Is there a simple trick to take the signed 32bit count
Mickster Posts: 2,392
and extend it to signed 64bit?
I can think of a few really clunky ways to achieve this but I wouldn't be surprised to learn that there is a standard (simple) technique.
Which count do you mean? If you're referring to the standard system clock counter, the full 64 bit value may be read via _getcnthl():
Oops, my bad. Forgot to mention that I was referring to the quadrature counters
Ah. Well, if you have a signed 32 bit value and want to know what the upper word of the full 64 bit value would be, you'd just shift the lower value right by 31, like:
Or you could convert to a 64 bit longint, like:
but the latter is of very limited use right now, since 64 bit integers (longint) aren't officially supported and don't fully work.
What's the ultimate goal here?
Keeping track of a motor encoder @ 1.6M counts/sec (a rotary axis, like a spindle)
It would be nice to keep track of its actual position beyond the 32bit rollover.
Well, for totally basic arithmetic you could use a longint to keep track of things -- I think add, sub, and shifts, at least, will work on longints, and probably comparisons will as well.
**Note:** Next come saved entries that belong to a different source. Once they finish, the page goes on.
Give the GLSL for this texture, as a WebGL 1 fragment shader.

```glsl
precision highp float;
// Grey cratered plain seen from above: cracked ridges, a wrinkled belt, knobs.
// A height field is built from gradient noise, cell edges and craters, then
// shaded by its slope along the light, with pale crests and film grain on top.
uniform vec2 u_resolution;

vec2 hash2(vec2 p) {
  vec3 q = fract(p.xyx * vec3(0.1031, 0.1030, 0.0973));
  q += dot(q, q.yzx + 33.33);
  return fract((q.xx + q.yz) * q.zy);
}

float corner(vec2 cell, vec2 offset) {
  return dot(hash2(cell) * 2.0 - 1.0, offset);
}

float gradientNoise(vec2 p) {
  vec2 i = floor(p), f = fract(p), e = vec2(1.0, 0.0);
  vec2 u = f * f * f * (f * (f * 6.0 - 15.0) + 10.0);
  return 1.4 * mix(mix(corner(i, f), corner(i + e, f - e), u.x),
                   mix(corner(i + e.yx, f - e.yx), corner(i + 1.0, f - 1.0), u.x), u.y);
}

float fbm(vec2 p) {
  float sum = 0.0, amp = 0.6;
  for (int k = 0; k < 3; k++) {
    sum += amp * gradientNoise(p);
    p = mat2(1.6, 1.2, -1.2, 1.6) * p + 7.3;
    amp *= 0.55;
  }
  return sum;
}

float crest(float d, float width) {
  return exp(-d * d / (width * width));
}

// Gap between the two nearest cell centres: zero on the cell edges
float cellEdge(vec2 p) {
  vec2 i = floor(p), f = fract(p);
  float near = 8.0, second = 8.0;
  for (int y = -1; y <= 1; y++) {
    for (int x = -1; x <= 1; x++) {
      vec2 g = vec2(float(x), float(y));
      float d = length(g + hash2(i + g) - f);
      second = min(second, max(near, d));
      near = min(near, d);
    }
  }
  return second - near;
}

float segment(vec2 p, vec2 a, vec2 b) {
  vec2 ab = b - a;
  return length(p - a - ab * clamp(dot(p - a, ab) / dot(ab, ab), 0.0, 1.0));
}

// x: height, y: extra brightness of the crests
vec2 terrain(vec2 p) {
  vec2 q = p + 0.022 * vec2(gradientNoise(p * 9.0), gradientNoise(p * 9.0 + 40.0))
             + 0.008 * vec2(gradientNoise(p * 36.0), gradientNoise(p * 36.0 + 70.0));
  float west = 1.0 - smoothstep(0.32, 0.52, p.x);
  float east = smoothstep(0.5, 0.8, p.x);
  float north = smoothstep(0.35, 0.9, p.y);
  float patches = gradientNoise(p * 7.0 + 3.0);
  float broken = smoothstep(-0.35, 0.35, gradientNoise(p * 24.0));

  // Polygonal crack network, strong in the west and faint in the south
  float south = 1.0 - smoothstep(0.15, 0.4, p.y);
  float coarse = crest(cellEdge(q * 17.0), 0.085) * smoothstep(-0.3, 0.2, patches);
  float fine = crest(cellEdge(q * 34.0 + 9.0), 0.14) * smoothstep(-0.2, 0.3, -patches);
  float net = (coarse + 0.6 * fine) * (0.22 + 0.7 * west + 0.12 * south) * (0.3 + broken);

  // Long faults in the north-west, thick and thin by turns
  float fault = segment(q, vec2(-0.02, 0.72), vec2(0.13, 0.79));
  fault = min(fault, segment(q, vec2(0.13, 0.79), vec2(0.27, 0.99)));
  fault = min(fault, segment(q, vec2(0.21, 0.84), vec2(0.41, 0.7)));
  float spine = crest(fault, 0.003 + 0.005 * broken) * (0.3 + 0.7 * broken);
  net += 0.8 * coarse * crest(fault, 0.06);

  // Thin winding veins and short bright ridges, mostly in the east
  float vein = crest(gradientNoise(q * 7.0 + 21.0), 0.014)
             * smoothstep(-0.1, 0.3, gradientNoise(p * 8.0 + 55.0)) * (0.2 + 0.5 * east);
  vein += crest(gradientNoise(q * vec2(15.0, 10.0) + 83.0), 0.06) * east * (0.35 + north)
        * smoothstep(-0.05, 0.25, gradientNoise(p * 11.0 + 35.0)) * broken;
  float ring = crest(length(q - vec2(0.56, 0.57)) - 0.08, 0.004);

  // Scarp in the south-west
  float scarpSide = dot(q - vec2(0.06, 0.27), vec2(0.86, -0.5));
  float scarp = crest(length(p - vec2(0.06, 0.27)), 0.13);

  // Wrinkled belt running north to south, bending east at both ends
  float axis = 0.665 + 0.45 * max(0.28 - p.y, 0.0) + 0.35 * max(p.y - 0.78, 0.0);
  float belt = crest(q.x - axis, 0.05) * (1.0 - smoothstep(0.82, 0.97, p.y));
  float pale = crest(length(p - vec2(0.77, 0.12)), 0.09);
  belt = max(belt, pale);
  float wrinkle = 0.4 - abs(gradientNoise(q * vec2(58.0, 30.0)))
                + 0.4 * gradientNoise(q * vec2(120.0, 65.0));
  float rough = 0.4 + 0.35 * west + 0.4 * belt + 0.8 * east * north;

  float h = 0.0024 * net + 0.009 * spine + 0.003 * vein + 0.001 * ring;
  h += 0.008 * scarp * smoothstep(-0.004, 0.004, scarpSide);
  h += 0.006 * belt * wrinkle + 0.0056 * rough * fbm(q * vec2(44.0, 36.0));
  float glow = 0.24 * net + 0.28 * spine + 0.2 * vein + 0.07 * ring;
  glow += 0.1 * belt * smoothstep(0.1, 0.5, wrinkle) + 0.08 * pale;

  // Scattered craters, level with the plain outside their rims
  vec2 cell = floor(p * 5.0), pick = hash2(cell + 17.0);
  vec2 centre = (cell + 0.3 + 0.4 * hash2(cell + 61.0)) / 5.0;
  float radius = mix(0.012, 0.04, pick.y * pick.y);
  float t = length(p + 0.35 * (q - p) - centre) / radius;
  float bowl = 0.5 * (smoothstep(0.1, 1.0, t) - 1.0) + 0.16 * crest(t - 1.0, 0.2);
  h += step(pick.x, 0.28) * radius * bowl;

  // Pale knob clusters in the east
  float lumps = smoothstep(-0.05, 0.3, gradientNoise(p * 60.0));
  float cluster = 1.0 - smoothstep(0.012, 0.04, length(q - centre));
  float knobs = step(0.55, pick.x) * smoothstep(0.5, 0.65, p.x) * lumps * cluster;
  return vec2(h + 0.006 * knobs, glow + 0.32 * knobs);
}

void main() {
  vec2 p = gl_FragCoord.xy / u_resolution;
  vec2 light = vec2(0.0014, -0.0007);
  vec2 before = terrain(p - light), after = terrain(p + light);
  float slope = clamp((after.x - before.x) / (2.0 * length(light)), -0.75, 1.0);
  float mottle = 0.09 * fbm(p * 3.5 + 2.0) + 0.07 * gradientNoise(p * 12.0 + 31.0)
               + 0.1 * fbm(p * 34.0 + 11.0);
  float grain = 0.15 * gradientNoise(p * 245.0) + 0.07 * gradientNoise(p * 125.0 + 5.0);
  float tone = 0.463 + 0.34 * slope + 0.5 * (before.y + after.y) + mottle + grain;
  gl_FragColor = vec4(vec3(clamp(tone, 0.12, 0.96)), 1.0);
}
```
If you want to do some more complicated work you will probably have to split the longint up into a 32 bit high, low pair, but that's easy enough to do:
I think(tm) most of the obvious 64bit issues are gone now (literal parsing aside)
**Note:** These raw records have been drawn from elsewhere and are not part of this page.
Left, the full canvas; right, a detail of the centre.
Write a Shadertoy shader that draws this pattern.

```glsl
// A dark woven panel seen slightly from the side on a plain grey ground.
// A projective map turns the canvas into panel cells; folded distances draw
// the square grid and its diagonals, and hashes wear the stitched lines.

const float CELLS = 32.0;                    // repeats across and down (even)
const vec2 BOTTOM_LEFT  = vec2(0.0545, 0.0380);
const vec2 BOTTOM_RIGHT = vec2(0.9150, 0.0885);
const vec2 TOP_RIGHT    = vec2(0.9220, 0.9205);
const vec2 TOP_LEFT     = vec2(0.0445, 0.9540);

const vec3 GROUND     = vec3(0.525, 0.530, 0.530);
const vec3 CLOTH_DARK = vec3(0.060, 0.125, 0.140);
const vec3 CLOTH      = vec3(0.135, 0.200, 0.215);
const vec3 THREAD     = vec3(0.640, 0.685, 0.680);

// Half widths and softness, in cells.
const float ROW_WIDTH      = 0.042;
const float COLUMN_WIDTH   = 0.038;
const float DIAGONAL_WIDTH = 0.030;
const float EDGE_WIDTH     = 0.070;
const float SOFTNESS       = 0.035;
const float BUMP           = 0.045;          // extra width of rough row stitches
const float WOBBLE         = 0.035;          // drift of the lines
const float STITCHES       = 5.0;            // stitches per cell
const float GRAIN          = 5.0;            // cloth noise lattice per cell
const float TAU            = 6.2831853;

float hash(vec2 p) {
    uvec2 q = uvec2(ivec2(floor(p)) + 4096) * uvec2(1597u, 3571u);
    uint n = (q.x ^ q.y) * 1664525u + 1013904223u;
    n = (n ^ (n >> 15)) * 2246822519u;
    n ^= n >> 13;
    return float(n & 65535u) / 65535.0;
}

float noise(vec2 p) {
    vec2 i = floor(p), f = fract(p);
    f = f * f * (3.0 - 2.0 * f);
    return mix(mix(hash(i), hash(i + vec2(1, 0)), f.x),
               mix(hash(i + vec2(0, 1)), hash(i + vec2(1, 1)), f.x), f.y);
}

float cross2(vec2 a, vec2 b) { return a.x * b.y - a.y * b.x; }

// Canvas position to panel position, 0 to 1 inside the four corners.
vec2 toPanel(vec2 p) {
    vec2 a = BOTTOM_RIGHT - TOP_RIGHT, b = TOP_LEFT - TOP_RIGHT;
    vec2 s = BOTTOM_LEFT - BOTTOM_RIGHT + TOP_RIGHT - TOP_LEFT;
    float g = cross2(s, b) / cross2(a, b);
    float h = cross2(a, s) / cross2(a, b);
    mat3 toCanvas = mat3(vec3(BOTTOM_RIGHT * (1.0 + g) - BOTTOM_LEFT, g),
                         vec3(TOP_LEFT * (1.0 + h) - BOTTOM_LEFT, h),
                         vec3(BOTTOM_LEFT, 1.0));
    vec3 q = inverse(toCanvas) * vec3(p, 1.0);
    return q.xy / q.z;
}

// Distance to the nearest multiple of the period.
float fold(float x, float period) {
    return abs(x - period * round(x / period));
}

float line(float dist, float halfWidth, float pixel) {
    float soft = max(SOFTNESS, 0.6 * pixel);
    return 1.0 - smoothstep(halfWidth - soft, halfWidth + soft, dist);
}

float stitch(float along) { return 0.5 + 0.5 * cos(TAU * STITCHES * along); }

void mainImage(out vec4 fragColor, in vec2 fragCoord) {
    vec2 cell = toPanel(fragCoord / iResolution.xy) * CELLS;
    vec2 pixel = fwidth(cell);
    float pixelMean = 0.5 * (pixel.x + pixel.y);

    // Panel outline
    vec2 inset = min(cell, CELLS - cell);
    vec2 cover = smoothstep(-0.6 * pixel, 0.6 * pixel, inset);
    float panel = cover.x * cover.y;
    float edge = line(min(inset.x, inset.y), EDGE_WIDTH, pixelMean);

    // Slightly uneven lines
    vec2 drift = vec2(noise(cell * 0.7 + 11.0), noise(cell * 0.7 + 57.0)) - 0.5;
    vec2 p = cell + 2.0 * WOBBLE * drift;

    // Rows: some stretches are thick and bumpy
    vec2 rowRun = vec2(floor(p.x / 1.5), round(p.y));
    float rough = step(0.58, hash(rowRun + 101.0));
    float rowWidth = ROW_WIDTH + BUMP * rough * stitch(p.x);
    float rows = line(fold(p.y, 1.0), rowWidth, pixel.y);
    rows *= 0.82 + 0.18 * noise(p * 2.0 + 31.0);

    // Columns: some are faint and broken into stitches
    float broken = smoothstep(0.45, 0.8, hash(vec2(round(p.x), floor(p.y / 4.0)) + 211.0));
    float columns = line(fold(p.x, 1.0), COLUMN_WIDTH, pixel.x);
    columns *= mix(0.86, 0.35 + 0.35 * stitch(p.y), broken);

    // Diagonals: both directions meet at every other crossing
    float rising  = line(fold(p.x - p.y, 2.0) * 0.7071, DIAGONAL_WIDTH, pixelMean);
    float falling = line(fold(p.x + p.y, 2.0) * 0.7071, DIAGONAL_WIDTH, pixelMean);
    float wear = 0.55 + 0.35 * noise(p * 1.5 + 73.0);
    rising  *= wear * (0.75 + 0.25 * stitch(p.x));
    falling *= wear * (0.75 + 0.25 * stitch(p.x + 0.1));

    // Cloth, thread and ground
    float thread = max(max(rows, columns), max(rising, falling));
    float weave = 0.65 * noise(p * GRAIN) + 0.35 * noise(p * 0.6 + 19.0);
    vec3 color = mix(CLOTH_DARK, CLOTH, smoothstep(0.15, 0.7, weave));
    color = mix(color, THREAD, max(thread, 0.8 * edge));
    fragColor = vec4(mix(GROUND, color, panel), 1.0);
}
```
Sort of thing that I had in mind except for the longint. I mean, I have seen it in the manual but the wording kinda gave me the impression of "this is it but it doesn't work yet"
This is soooo cool, many thanks
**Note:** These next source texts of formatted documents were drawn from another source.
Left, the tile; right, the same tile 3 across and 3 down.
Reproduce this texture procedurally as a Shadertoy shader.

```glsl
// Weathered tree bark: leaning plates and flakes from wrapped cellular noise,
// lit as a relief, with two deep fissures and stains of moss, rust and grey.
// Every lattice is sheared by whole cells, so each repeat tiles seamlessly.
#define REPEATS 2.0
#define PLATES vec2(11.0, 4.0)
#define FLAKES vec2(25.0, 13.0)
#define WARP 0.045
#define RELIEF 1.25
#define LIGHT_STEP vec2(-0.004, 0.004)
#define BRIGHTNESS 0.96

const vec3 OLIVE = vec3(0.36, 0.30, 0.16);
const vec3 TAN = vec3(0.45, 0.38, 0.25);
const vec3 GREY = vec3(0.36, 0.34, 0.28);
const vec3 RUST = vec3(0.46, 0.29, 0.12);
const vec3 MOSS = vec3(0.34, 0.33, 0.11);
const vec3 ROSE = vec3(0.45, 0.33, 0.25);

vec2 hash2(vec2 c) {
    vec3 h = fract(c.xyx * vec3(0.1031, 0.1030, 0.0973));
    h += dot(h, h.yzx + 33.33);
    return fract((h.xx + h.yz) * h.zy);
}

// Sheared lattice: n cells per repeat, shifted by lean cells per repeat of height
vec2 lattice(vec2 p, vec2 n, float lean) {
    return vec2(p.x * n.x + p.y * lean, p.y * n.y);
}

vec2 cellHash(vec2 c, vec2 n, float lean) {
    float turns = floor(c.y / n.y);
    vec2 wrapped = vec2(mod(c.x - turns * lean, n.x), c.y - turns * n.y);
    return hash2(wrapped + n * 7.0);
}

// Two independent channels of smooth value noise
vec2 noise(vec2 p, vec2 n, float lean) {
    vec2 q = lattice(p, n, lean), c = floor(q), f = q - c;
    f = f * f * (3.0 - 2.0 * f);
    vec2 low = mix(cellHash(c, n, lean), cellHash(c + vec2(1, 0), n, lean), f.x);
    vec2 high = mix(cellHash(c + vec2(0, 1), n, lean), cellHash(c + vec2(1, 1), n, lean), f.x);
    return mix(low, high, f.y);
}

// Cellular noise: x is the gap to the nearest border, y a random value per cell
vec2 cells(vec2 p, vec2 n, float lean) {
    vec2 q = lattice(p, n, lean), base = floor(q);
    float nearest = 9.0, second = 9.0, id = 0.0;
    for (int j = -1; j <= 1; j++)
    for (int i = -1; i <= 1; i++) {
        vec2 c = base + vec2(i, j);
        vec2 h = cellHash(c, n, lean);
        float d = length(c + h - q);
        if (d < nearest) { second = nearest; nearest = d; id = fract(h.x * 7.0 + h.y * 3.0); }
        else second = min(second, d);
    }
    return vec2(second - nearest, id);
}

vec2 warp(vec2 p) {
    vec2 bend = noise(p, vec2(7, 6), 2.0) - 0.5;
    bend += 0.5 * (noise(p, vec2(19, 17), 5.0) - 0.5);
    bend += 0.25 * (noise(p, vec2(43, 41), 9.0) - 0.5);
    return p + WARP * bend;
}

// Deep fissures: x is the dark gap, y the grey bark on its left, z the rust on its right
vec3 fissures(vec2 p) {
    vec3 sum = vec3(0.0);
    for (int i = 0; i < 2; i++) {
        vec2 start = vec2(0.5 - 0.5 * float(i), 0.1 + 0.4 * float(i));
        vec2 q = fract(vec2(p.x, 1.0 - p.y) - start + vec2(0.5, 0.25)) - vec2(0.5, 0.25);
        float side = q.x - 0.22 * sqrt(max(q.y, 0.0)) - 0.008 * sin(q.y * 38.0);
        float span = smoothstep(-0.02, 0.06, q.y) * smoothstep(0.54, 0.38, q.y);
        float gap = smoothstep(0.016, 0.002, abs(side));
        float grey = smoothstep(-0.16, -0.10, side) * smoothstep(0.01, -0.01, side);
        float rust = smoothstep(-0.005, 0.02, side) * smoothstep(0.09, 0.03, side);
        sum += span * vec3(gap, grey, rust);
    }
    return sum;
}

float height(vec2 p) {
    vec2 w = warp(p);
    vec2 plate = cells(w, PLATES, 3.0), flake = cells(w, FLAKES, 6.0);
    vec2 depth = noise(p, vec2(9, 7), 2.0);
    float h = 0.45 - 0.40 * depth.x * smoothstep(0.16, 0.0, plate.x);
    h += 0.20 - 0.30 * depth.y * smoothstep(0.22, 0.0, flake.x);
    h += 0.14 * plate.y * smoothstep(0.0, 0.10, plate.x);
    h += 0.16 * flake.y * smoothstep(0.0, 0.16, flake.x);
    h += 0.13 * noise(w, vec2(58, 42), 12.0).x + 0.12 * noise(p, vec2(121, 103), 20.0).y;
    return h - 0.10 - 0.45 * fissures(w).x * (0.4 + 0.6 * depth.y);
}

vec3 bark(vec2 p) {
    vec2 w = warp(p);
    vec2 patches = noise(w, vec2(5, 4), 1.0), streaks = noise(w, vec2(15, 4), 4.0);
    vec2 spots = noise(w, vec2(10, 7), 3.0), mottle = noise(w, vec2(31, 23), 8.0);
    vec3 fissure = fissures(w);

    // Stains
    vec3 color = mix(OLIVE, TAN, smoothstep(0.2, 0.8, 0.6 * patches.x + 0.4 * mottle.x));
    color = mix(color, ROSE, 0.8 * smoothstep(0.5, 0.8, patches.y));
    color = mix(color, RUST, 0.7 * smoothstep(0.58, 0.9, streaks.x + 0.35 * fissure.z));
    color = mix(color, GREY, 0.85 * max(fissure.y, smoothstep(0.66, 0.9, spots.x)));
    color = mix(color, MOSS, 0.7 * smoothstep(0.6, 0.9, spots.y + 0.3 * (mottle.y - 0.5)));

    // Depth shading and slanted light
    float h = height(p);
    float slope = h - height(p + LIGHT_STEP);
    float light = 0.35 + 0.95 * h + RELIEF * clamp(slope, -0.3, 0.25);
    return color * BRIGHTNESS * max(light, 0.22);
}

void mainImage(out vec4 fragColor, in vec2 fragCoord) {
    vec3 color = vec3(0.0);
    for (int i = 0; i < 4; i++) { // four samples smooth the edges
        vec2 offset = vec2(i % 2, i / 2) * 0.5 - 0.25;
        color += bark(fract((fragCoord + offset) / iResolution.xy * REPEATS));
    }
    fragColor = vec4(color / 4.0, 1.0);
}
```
Hmm, does Hex$ know about the longint?
Might help if I wasn't still on 5.9.6
Only displays the lower 32 bits.
hex$() takes a uinteger parameter, so it only works on 32 bits. Someday we'll have to create a hexl$() for longints.
Not a problem. 64 bit counter working beautifully but I didn't know it until I split it to "lo" and "hi"....bit of a head-scratcher for a minute
Edit: Got some strange looks in the office when I used voice to ask Google and they heard the reply: "range of a 64 bit integer".
Bit of a quirk?
`dim as longint sixty4A,sixty4B
dim as uinteger hi, lo
sixty4A = &hFFFFFFFE
lo = &hCD2FA200
sixty4B = sixty4A<<32
sixty4B = sixty4B + lo
hi = sixty4B>>32
lo = sixty4B
print "method 1"
hi = sixty4B>>32
lo = sixty4B
print "method 2"
That's your literal getting truncated to 32 bit: https://github.com/totalspectrum/spin2cpp/issues/215
Thanks Ada. It's no biggie. I was only preloading for testing
Yep. Longints aren't completely ready for prime time yet, although we've made some good progress on them.
Once longints arrive, I betcha you/Ada/both could knock out double-precision floats before dinner time, right? 😜
Based on my tests.......looking really good now that I understand how to handle what we have
At full speed, this thing would need to run for ~170,000 years before rollover. What the heck, that's well out of warranty anyway
I go along with @"Heater." 's boss (or colleague):
"If you can't solve the problem with integers, you don't understand the problem"
I just eliminated a bunch of floats. Lost nothing but gained significant execution speed.
But then, my stuff is pretty simplistic
I’ve heard that quote in different variations from several sources. And faster would definitely be better!
Rather than hijack this thread, I’ll open a new topic in a bit where I can better explain what I’m up to and solicit some guidance.
ADDIT: The new thread is here: https://forums.parallax.com/discussion/174704/integer-calcs-instead-of-floating-point/p1?new=1
Unfortunately, no . There are a whole load of library functions like sin(), cos(), log(), etc. that will need to be modified to support 64 bits.
Okay. So… maybe by supper then? 🤣